            ‘I’m fine,’ says Elizabeth but it sounds like a lie.

After an afternoon of watching horses race the family are ready to go home. ‘Can I ride with you and Grampa,’ asks Simon.

            It’s agreed and the daughters and granddaughters pile into Ruth’s car laughing and squabbling as usual. Traffic isn’t heavy so they reach the first roundabout quite quickly.  It has traffic lights and they’re at red.  Ruth’s car is at the front of the queue, Ron and Elizabeth in second place.  The traffic lights change and Ruth’s car moves off.  An articulated lorry coming from the south fails to stop at the red light but brakes hard when its driver realises his mistake.  The lorry jack-knifes.

            Ron watches, Elizabeth watches, neither with any hope of a happy ending. Ron sees terror on his wife’s face. As the nightmare unfolds just as it had three nights ago, but in slow motion, Ron understands. He always knew Elizabeth had premonitions.

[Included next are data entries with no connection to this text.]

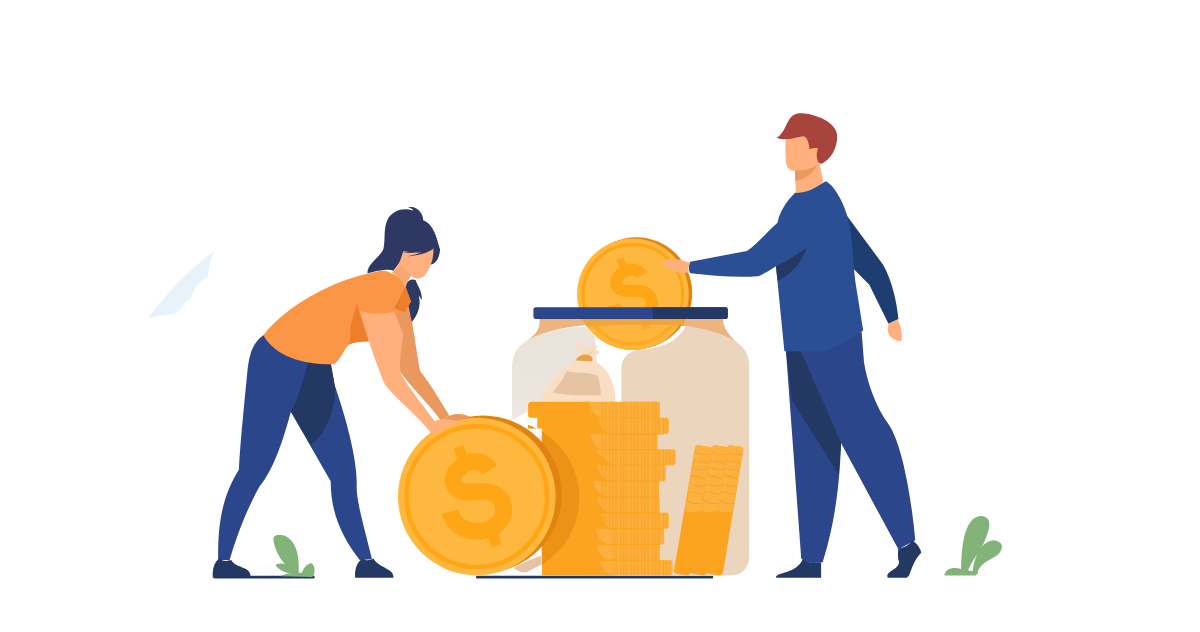
<!DOCTYPE html>
<html lang="en">
<head>
<meta charset="utf-8">
<title>Saving coins together</title>
<style>
:root{
  --paper:#fff; --sky:#e8f2fb; --navy:#2b468b; --night:#233862; --ink:#2d3963;
  --sweater:#2b4f95; --sleeve-dark:#1e3d70; --shirt:#fb9646; --shirt-dark:#ee7e2c;
  --skin:#ffb07c; --skin-dark:#eb985f; --auburn:#a9443d;
  --coin:#ffb83f; --coin-line:#fea616; --coin-edge:#e1830f; --stack:#fca41f; --stack-lit:#fbb040; --stack-shade:#ec9216;
  --glass:#ebd5bc; --glass-cool:#eae3da; --glass-neck:#ecb57f; --sack:#fadec3; --sack-patch:#e6c3a2; --tie:#ee9f44; --leaf:#82b378;
}
*{margin:0;padding:0}
html,body{width:1200px;height:632px;overflow:hidden;background:var(--paper)}
.scene{display:block;width:1200px;height:632px}
.sky{fill:var(--sky)} .navy{fill:var(--navy)} .night{fill:var(--night)} .ink{fill:var(--ink)}
.sweater{fill:var(--sweater)} .sleeve-dark{fill:var(--sleeve-dark)}
.shirt{fill:var(--shirt)} .shirt-dark{fill:var(--shirt-dark)}
.skin{fill:var(--skin)} .skin-dark{fill:var(--skin-dark)} .auburn{fill:var(--auburn)}
.coin-face{fill:var(--coin)} .coin-edge{fill:var(--coin-edge)}
.coin-ring,.dollar{fill:none;stroke:var(--coin-line)}
.coin-ring{stroke-width:6} .dollar-s{stroke-width:22} .dollar-bar{stroke-width:14}
.stack{fill:var(--stack)} .stack-lit{fill:var(--stack-lit)} .stack-shade{fill:var(--stack-shade)}
.ridge{stroke:var(--stack);stroke-width:1.5;fill:none}
.glass{fill:var(--glass)} .glass-neck{fill:var(--glass-neck)}
.sack{fill:var(--sack)} .sack-patch{fill:var(--sack-patch)} .tie{fill:var(--tie)} .leaf{fill:var(--leaf)}
</style>
</head>
<body>
<svg class="scene" viewBox="0 0 1568 826" role="img" aria-label="A woman rolls a large coin and a man drops a coin into a glass savings jar">
  <defs>
    <g id="coin">
      <circle class="coin-face" r="103"/>
      <circle class="coin-ring" r="92"/>
      <path class="dollar dollar-s" d="M17-35C9-48-10-49-22-38C-38-23-31-7-13-6C5-6 23-10 32 5C42 24 27 43 5 45C-15 47-31 36-35 20"/>
      <path class="dollar dollar-bar" d="M-24-65L-16-44M18 43L26 64"/>
    </g>
    <pattern id="ridges" width="14" height="20" patternUnits="userSpaceOnUse" x="800">
      <path class="ridge" d="M1 0V20M5 0V20M11 0V20"/>
    </pattern>
    <linearGradient id="glass-cool" x1="0" y1="0" x2="0" y2="1">
      <stop offset="0" stop-color="#eae3da"/><stop offset=".75" stop-color="#ebe5de"/><stop offset="1" stop-color="#eeeae5"/>
    </linearGradient>
    <clipPath id="stack-body"><path d="M690 525H786V752H708V560H690Z"/></clipPath>
    <clipPath id="below-lid"><rect x="740" y="410" width="180" height="60"/></clipPath>
    <g id="leaning-stack">
      <path class="stack" d="M912 582L926 584Q930 585 929 589L903 747Q902 752 897 752L884 750Q879 749 881 744L908 586Q909 582 912 582Z"/>
      <path class="stack-lit" d="M912 582L926 584Q930 585 929 589L916 668Q906 671 895 668L908 586Q909 582 912 582Z"/>
      <path class="ridge" d="M908 591L918 594H928M906 602L915 603L926 605M905 611L914 614H924M903 622L912 623L922 626M901 632L911 635H921M899 643L909 644L919 646M897 654L907 658H917"/>
    </g>
  </defs>

  <path id="paper-sweep" class="sky" d="M193 416C215 386 248 351 280 328C275 340 272 346 272 362C258 369 252 379 249 391C237 395 239 405 227 410C217 411 203 413 193 416Z"/>

  <g id="ground" class="night">
    <rect x="279" y="752.5" width="132" height="3.5" rx="1.7"/>
    <rect x="622" y="752.5" width="310" height="3.5" rx="1.7"/>
  </g>

  <g id="plants" class="leaf">
    <path d="M389 750C373 743 358 722 357 703C360 697 370 698 377 703C390 713 391 735 390 750Z"/>
    <path d="M386 751C373 749 363 745 360 738C370 734 381 739 388 750Z"/>
    <path d="M394 751C395 743 401 736 407 736C412 740 412 748 409 752Z"/>
    <path d="M367 753C376 747 396 748 411 750L408 754Z"/>
    <path d="M1256 749C1256 722 1258 676 1282 674C1297 676 1294 689 1288 704C1281 723 1268 733 1264 749Z"/>
    <path d="M1271 749C1272 731 1281 708 1298 706C1312 707 1313 719 1301 727C1289 734 1280 738 1277 749Z"/>
    <path d="M1234 752C1236 742 1246 741 1257 744L1279 748L1275 752Z"/>
  </g>

  <g id="jar">
    <path class="glass-neck" d="M705 416H945C944 430 955 440 968 453C930 428 895 425 860 424H775C745 426 715 431 689 445C701 436 706 430 705 416Z"/>
    <path fill="url(#glass-cool)" d="M669 549V480C669 460 679 450 692 443C718 431 745 427 768 427C772 436 780 443 794 450L804 525H690V538C682 541 676 546 669 549Z"/>
    <path fill="#fff" d="M777 440L792 448C805 455 815 457 838 457C822 459 812 468 812 482V525H804C804 505 796 487 780 475Z"/>
    <path class="glass" d="M838 457C870 455 888 442 896 426C925 430 953 438 966 450C978 460 979 470 979 482V727C979 742 970 752 955 752H812V482C812 467 822 457 838 457Z"/>
  </g>

  <g id="falling-coin">
    <circle class="coin-edge" cx="831.500" cy="383" r="73"/>
    <use href="#coin" transform="translate(827 384.500) scale(.708)"/>
    <g clip-path="url(#below-lid)">
      <circle cx="827" cy="384" r="73.500" fill="#fcb03a"/>
      <use href="#coin" transform="translate(827 384) scale(.708)" opacity=".65"/>
      <path d="M760 417H896L893 426Q830 422 767 427Z" fill="#eea43f"/>
    </g>
  </g>
  <g id="lid">
    <rect class="navy" x="697" y="401.500" width="254" height="15.500" rx="3"/>
    <path class="night" d="M853 401.500H948Q951 401.500 951 404.500V414Q951 417 948 417H853Z"/>
  </g>

  <g id="money-sack">
    <path class="sack" d="M706 525C714 498 737 480 753 471H775C795 480 804 500 804 525Z"/>
    <path class="sack" d="M758 466C757 459 755 455 753 448C760 448 764 452 767 457C770 450 775 450 781 452L778 457L785 460C779 464 775 466 773 469Z"/>
    <path fill="#f0cfb0" d="M766 457L769 466L776 458L768 462Z"/>
    <path class="tie" d="M752 471C757 462 768 461 774 467V472Z"/>
    <path class="sack-patch" d="M740 485C752 488 768 486 781 491C784 500 785 508 785 517C763 517 742 517 722 513C730 503 736 496 740 485Z"/>
  </g>

  <g id="coin-stack">
    <g class="stack-lit">
      <rect x="760" y="525" width="102" height="21" rx="3"/>
      <rect x="760" y="546" width="114" height="21" rx="4"/>
      <rect x="760" y="566" width="99" height="22" rx="2"/>
      <rect x="760" y="587" width="123" height="21" rx="4"/>
      <rect x="760" y="608" width="110" height="21" rx="4"/>
      <rect x="760" y="628" width="101" height="22" rx="2"/>
      <rect x="760" y="649" width="102" height="22" rx="2"/>
      <rect x="760" y="670" width="114" height="21" rx="4"/>
      <rect x="760" y="690" width="108" height="22" rx="4"/>
      <rect x="760" y="711" width="102" height="22" rx="2"/>
      <rect x="760" y="732" width="119" height="20" rx="4"/>
    </g>
    <path fill="url(#ridges)" d="M785 525H862V546H872V567H859V588H881V608H868V629H861V670H872V691H866V712H862V733H877V752H800V690H785Z"/>
    <path class="ridge" d="M780 546H862M785 567H868M780 587.500H859M785 608H870M785 629H862M785 650H861M785 670H862M795 691H868M785 711.500H862M785 732H862"/>
    <path class="stack" d="M694 525H770C770 536 777 543 787 546H783C783 557 787 564 797 567H771C773 577 778 585 785 588H778C783 596 793 602 802 608H780C782 618 788 626 797 629H775C777 640 784 647 794 650H780C782 660 788 668 797 670H785C787 681 791 688 801 691H778C780 702 786 709 795 712H779C781 722 787 730 797 733H783C785 742 790 749 800 752H708V560H702V546H694Q690 546 690 542V529Q690 525 694 525Z"/>
    <circle class="stack-shade" cx="655" cy="651" r="102" clip-path="url(#stack-body)"/>
  </g>

  <g id="leaning-stacks">
    <use href="#leaning-stack" x="42"/>
    <use href="#leaning-stack" x="21.500"/>
    <use href="#leaning-stack"/>
    <path d="M913 584L903 645M934 584L924 645M955 584L945 645" stroke="#fcb654" stroke-width="2" fill="none" opacity=".5"/>
  </g>

  <path id="sack-corner" class="sack-patch" d="M671 742L690 733L707 726V738L690 747Q680 750 671 742Z"/>

  <g id="woman">
    <path class="skin-dark" d="M512 400L533 392C540 425 545 465 549 485C563 503 577 527 587 543L576 550C560 527 540 510 520 482Z"/>
    <path class="skin-dark" d="M576 550C588 540 602 539 614 545C609 549 603 550 592 553Z"/>
    <path class="ink" d="M529 373C533 366 538 364 543 366C545 373 552 381 551 392L547 386C551 400 545 413 538 421L533 396Z"/>
    <path class="navy" d="M344 438C329 448 325 467 323 487C319 530 314 575 312 614C294 643 284 675 285 732H300C309 700 324 662 339 636C358 612 370 575 380 538L432 629C432 671 447 702 470 732L486 731C478 697 465 655 466 634C467 600 451 543 437 503L432 474Z"/>
    <path class="night" d="M403 472L432 475L438 507C437 540 425 567 406 582L380 538C391 517 396 497 403 472Z"/>
    <path class="night" d="M278 755C277 742 281 733 287 730C292 735 298 733 302 732C307 742 326 741 327 751V755Z"/>
    <path class="night" d="M464 755C463 743 467 734 474 730C478 734 484 732 488 730C493 741 513 743 514 753V755Z"/>
    <path class="shirt" d="M344 438C375 400 432 366 497 354C504 353 509 356 513 358C525 362 529 370 530 378L537 394L528 408L515 410L482 446C473 446 463 447 457 450C449 455 449 465 437 476C400 477 360 467 344 438Z"/>
    <path class="shirt-dark" d="M466 397L458 426L457 450C465 446 474 447 482 446L470 409Z"/>
    <path class="shirt-dark" d="M530 374L537 394L529 408L515 403Z"/>
    <path class="skin" d="M470 406C484 411 500 411 515 407L527 437C524 455 522 470 523 486C530 503 550 525 568 551C581 545 592 550 607 551C595 555 580 560 573 567L564 567C545 543 518 522 503 503C494 482 487 461 482 446Z"/>
    <path class="ink" d="M480 357C480 344 497 336 501 325C504 312 500 297 508 284C515 276 524 271 540 275C539 273 536 272 533 271C545 268 553 279 553 288C568 294 571 314 575 326C574 338 569 346 561 346L526 338L514 354C504 350 490 355 480 357Z"/>
    <path class="skin" d="M512 356C521 349 523 340 527 328C541 332 556 330 566 320C568 337 562 352 554 361C548 366 540 364 537 360C534 365 531 370 530 376C527 367 520 361 512 356Z"/>
    <path class="skin-dark" d="M523 346L537 360L530 374C526 366 519 360 512 356Z" opacity=".35"/>
    <path class="ink" d="M524 329C540 333 556 329 568 317L571 315L566 325C556 332 545 334 531 335C538 334 545 332 550 330Z"/>
  </g>

  <g id="rolling-coin">
    <circle class="coin-edge" cx="631" cy="646" r="103"/>
    <use href="#coin" x="623" y="649"/>
    <path class="skin-dark" d="M580 548C590 540 602 539 614 545L602 549Z"/>
    <path class="skin" d="M562 565L567 551C580 545 592 550 607 551C595 554 580 559 571 568Z"/>
  </g>

  <g id="man">
    <path class="sleeve-dark" d="M1106 281L1154 346C1166 367 1172 396 1174 417L1161 423L1136 372L1114 350Z"/>
    <path class="skin" d="M1161 423L1173 418C1178 427 1179 438 1178 446C1169 446 1160 440 1160 430Z"/>
    <path class="navy" d="M1027 458L1047 730C1055 738 1065 736 1075 735C1088 693 1097 645 1099 579L1174 718L1196 706C1192 660 1180 580 1160 553C1145 532 1133 500 1129 473L1126 434Z"/>
    <path class="night" d="M1027 458H1046L1099 579L1096 620L1035 523Z"/>
    <path class="night" d="M1014 755C1014 747 1040 751 1049 731C1056 736 1065 737 1073 735V755Z"/>
    <path class="night" d="M1174 717C1180 716 1188 713 1192 706C1197 709 1202 715 1204 722C1196 730 1192 741 1188 752L1185 755H1160C1157 746 1173 746 1175 735C1173 730 1173 724 1174 717Z"/>
    <path class="skin" d="M1027 180L1050 176L1075 200L1071 214L1076 239C1065 249 1053 254 1040 254L1039 223C1033 224 1028 220 1027 211C1026 200 1026 190 1027 180Z"/>
    <path class="skin-dark" d="M1039 223C1051 223 1060 221 1068 215C1063 228 1051 234 1039 237Z"/>
    <path class="auburn" d="M1015 180C1029 172 1027 150 1044 148C1060 147 1094 158 1094 178C1094 195 1085 208 1074 214L1070 213C1066 206 1067 199 1069 194C1065 193 1062 194 1058 195C1057 187 1055 179 1050 178C1040 179 1027 185 1015 180Z"/>
    <path class="sweater" d="M1039 252C1055 253 1066 245 1079 237C1092 243 1104 270 1107 282C1115 310 1114 340 1118 370L1128 432C1112 444 1096 451 1079 459L1025 459L1014 348C1005 354 998 358 991 361C960 363 930 360 902 357C899 352 900 347 902 342L976 328C990 319 1001 304 1016 291C1019 276 1028 263 1039 252Z"/>
    <path class="night" d="M1054 324C1046 348 1030 360 1016 367L1014 348C1028 341 1041 333 1054 324Z"/>
    <path class="skin" d="M901 343C893 341 886 338 880 339C871 337 867 342 864 346C868 349 871 349 874 351C882 357 891 358 900 356C899 351 900 347 901 343Z"/>
  </g>
</svg>
</body>
</html>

 To the sounds of crushing mettle and fracturing glass, Ruth’s car is tossed and then crushed by the lorry.  Behind them Ron, Elizabeth and little Simon can see in horrifying detail, the faces of the girls as they die. The air is rent with heartrending terrifying sound. Simon is screaming in the back of their car. It’s Elizabeth’s nightmare, her premonition - but real. Elizabeth’s breaking heart ceases to beat never to restart.  Now there are only the men left to bury the dead – and little Simon’s scream is the last sound to reach Elizabeth.

Amelia Pasch is the pen name of E Amelia Johnson, wife of the artist Stewart Bowman Johnson. Amelia was born and raised in Glasgow of a Jewish mother and a non-conformist father: the couple married in 1963. As a mature student, Amelia achieved a degree in law and worked in the legal profession for twenty years. Frequent house moves finally brought them to Cyprus in 2004 where their creative careers have run in tandem. Endeavour Press published Amelia’s debut novel, Murder in Mind, in 2013. She is now working on a second novel, either a sequel or the second in a short series. 

Amazon: Murder in Mind.

bottom of page